It goes like this:

Plasmid vector is designed from a ubiquitous yeast like Cerivisiae or a bacteria like E. coli. This circular DNA is small and has restriction sites, which are sequences that can be dissolved with a solvent, causing a break in the circle. Once the circular DNA plasmid is broken they insert the genetics they want into it and reassemble the circuit. If scientists want to study the effects of knocking a gene out of mice (turning off the expression of the gene), they can. Or they can study the effects of inserting a gene.  The vectorized plasmid has not only the gene that is being studied, but also Luciferin and promoters. The Luciferin is there to show the scientists that the other gene was successfully transferred or knocked out of the lab animal.

Upon exposure to ultraviolet light, the Luciferase enzyme that has been encoded by the Luciferin gene begins to glow. The glow is the signal to the scientist of success.

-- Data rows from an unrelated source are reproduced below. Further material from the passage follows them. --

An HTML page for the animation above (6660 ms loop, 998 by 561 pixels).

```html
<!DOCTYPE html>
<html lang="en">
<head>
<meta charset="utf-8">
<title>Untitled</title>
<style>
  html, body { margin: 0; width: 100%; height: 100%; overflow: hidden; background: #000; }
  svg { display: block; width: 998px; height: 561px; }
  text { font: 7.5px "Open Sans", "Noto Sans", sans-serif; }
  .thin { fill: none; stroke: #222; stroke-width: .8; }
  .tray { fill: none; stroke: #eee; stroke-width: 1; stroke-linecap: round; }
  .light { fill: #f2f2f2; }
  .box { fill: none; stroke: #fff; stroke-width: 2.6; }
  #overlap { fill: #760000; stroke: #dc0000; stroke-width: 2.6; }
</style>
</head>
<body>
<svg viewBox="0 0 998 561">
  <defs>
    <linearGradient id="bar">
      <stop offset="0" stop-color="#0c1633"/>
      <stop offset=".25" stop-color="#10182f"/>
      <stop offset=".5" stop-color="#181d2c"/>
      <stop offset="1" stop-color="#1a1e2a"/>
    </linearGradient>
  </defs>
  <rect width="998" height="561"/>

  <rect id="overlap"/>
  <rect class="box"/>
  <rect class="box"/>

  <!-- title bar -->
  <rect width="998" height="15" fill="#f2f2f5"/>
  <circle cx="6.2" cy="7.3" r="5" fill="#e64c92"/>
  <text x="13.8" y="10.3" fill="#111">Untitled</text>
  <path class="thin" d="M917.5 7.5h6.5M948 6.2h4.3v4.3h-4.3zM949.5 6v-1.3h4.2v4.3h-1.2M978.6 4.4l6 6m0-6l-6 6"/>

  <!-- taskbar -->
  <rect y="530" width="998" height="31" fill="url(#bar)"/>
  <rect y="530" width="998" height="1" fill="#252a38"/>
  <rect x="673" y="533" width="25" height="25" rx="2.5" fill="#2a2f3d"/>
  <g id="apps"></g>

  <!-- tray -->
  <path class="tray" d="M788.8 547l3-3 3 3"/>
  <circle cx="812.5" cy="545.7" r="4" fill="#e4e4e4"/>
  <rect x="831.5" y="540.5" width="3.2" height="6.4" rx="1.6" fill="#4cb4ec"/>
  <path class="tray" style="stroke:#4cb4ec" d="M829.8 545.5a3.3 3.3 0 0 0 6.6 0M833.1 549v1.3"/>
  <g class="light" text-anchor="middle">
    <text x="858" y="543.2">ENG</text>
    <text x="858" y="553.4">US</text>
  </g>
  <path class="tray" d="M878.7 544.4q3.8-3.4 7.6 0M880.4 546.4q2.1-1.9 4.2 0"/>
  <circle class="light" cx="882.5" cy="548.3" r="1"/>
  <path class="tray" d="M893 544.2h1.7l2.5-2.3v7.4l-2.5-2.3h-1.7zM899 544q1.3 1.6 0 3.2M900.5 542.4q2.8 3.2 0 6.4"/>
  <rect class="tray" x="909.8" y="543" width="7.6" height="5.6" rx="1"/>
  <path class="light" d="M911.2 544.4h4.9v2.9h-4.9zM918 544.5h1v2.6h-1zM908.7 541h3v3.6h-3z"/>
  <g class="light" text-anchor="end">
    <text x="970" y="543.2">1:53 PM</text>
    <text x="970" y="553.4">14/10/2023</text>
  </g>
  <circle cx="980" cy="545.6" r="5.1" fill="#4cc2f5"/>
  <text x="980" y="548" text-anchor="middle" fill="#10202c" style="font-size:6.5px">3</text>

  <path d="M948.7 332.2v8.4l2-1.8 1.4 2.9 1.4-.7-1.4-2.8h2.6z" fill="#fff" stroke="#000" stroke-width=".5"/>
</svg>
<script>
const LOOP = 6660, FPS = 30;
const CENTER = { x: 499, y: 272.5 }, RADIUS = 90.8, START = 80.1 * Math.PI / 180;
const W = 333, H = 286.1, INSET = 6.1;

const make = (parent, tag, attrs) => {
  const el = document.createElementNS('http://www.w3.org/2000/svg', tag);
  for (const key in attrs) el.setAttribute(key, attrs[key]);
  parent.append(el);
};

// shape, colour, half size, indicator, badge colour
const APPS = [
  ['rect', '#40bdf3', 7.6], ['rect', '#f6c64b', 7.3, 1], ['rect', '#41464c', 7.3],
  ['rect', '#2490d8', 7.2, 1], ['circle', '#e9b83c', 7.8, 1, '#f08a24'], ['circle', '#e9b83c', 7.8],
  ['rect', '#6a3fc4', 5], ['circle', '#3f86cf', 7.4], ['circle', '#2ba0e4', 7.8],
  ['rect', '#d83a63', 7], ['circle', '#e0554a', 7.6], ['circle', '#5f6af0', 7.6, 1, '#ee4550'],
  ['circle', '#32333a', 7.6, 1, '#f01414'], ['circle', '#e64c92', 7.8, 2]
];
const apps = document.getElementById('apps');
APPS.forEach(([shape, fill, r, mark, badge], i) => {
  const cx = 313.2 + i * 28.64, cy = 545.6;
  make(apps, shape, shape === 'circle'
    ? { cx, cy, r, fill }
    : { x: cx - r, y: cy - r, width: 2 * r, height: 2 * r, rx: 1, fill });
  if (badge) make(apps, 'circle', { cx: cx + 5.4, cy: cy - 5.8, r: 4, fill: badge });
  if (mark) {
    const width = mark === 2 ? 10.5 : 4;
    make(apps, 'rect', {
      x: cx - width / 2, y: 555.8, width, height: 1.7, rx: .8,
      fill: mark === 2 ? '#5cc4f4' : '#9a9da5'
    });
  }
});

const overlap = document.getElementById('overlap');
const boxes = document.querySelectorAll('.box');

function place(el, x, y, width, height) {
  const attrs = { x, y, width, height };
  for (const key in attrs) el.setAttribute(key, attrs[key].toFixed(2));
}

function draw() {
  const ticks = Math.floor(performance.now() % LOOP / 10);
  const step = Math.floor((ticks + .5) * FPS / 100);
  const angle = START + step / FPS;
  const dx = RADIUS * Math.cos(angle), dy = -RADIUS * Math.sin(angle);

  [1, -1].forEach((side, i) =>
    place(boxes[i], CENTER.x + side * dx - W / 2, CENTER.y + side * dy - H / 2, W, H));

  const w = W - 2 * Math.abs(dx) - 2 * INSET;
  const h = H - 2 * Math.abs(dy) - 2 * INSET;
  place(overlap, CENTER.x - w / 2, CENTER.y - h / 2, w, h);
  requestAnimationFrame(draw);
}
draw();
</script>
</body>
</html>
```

The quantum dot vaccine is a research project by Rice University, partially funded by the Bill and Melinda Gates Foundation. The idea is that a quantum sized dot (most likely made of graphene oxide) can be injected into the skin of a person, and it too will glow under ultraviolet light or could be detected another way. The pattern of dots on the person’s arm will correspond to a vaccination record. Only a small UV light waived over the arm of a person could reveal their vaccination record.